CHALK Roommates

A mountain of dishes in the sink, 6 a.m. alarms on your one day to sleep in, dirty clothes line the hallway — utter frustration. In the beginning, it was rainbows and sunshine. Before you know it, the person you share a living space with is an inconsiderate slob.

The sloppiness inches closer and closer to your room, your things. There’s a weird smell that no amount of candles or air freshener can mask. You consider your roommate a friend, and you don’t want to overreact about a little messiness. Still, all you can think to yourself is, who raised you?

Whether you’re a second-semester freshman or a fifth-year senior, you’ve had a roommate or two. No matter if they’re a complete stranger or a close friend, roommates are tricky. And it isn’t always mess-related.

Sometimes it’s a simple misunderstanding, or a difference in expectations. “Some people want their roommate to be their best friend, some people want their roommate to be just somebody that they live with,” says Kirsten Andrews, leadership, learning and assessment coordinator for KU Housing.

If they’re trashing your apartment or just want more from a roommate relationship than you do, here are some tips on how to deal with a difficult roommate situation.

DO

1. Address problems early on

What was once a small annoyance can snowball real quick.

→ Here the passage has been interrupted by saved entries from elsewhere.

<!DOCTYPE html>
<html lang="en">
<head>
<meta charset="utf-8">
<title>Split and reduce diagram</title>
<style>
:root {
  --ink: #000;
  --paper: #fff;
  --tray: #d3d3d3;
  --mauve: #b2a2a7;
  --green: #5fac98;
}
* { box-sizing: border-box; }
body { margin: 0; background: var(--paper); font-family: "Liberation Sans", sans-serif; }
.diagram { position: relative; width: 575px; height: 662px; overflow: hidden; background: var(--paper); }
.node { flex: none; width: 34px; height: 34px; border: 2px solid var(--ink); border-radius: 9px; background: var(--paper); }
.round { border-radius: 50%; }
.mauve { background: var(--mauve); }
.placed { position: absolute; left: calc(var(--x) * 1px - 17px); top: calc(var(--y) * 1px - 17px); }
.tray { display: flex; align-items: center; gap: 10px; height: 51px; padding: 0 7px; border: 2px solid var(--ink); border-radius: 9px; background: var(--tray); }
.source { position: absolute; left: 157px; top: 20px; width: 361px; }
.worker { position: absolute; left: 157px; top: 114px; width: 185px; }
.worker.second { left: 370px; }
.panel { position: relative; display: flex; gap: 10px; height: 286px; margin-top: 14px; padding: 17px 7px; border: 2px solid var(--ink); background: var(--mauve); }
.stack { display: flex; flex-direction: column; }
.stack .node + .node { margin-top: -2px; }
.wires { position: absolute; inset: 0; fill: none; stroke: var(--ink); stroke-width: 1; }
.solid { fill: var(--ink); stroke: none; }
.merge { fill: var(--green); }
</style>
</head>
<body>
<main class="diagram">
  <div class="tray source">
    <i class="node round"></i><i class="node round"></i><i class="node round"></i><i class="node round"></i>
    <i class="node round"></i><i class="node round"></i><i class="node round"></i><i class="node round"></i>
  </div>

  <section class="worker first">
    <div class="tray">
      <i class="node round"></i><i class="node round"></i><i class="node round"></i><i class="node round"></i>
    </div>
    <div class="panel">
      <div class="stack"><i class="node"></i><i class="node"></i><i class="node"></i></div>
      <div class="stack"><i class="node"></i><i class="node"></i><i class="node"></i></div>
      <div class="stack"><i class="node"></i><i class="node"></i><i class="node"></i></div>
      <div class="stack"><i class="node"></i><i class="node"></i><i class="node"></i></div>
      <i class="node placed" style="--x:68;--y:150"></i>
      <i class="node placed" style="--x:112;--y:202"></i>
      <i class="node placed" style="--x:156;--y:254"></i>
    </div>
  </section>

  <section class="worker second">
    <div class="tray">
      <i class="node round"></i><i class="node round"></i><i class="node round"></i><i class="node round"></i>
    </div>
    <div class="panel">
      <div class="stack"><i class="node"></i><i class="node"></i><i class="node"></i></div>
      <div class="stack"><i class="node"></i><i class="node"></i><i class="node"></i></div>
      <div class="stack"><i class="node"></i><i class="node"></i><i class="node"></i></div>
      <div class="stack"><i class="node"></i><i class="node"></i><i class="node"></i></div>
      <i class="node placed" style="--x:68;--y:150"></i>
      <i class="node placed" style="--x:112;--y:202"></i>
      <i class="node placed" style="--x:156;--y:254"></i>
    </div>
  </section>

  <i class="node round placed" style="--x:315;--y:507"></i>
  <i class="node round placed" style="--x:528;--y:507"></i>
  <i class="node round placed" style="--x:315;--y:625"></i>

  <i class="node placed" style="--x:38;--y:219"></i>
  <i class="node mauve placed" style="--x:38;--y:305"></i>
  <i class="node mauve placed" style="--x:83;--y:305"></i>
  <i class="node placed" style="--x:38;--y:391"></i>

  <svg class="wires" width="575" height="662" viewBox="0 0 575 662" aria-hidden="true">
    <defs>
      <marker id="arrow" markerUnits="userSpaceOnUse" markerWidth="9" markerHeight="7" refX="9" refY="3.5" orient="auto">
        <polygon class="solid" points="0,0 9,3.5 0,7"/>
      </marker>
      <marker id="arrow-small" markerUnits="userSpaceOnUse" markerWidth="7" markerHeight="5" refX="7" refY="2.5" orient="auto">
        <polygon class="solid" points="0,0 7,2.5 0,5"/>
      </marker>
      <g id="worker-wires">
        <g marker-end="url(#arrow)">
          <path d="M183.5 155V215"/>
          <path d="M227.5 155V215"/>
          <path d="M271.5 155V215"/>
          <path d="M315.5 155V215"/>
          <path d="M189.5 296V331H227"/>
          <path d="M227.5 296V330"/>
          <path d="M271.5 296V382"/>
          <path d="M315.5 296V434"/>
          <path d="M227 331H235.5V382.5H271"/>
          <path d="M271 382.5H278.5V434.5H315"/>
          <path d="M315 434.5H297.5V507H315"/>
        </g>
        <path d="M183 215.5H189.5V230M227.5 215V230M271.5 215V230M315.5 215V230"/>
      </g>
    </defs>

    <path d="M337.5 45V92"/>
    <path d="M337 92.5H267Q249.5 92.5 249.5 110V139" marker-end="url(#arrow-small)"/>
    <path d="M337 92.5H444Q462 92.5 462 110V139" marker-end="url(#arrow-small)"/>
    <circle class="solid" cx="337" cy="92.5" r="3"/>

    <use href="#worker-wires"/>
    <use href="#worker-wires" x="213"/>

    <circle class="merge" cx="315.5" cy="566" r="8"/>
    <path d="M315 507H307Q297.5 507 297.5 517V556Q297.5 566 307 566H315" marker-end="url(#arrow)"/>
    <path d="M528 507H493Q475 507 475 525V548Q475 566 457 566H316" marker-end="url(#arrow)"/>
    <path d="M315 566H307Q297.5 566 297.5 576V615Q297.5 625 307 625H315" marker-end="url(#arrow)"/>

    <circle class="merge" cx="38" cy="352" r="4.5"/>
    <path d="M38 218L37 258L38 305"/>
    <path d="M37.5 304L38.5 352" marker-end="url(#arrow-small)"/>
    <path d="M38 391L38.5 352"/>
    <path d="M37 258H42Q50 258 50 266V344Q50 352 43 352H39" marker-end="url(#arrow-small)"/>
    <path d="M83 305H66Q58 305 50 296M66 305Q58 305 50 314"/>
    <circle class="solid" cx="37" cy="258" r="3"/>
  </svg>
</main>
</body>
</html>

If something bothers you, have a conversation about it.

“We’re grown, so you should be able to just tell them [what’s wrong] and they should be able to just deal with it,” says Ian Rogers, a biochemistry pre-med track sophomore from Reedsburg, Wisconsin.

Talking through the issue sooner rather than later means there is more opportunity for resolution. “If you address that early on, it allows your roommate or another person to try to correct the issue or correct the behavior,” Andrews says.

2. Set some rules

Let your roommate know about your pet peeves — as well as your personal boundaries.

“Set some ground rules, and if those rules are broken, then that’s not okay and you need to go back and reevaluate,” says Avery Poindexter, a pre-med track freshman from Overland Park.

Another factor: decide what you are and are not willing to share with your roommate. “What are we comfortable sharing with each other? What is, you know, for everybody in a space,” Andrews says.

3. Consider the other person

While there might be a number of things your roommate does that annoy you, chances are you annoy them just as much. Plus, you’re not the only one living in close quarters with someone. “I think that you kind of all need to be on the same page,” said Jordan Arnold, a senior from Shawnee majoring in journalism.

Consider what they need to be able to study, feel comfortable and live in the same space as you.

“Respect the person that you’re living with,” Poindexter said. “Don’t do something to them that you wouldn’t want them to do to you.”

DON’T

1. Avoid the issue

Especially if the issue is you. If you’ve been avoiding telling your roommate that you’re frustrated, or avoiding confrontation that looks bad on your end, it’s time to suck it up.

Take it from someone who avoided the issue: it is not the way to go. Arnold’s roommate constantly woke her up in the middle of the night and didn’t think saying something was necessary. “I kept thinking, ‘Oh maybe we’ll just kind of move past it,’ but I feel like it just kept getting worse,” Arnold said. “I feel like if you have an issue, try to bring it up to them.” 

2. Compromise your needs

While you should consider the other person’s needs, don’t agree to something that would make your life an actual living hell. It’s all about balance, after all.

“Roommate situations are kind of a give and take, so you do want to consider, you know, what you need in that scenario to be successful,” Andrews said.

3. Change yourself

If you’ve got a roommate who wants you to experience new things, great. If they’re pushing you to get rid of something you need in order to be happy, shut it down. Remember, living with another person involves adjustments on both ends.

“If there are certain things that are really important to you or certain things you know you need in order to feel comfortable and safe in your space, don’t make exceptions,” Andrews said.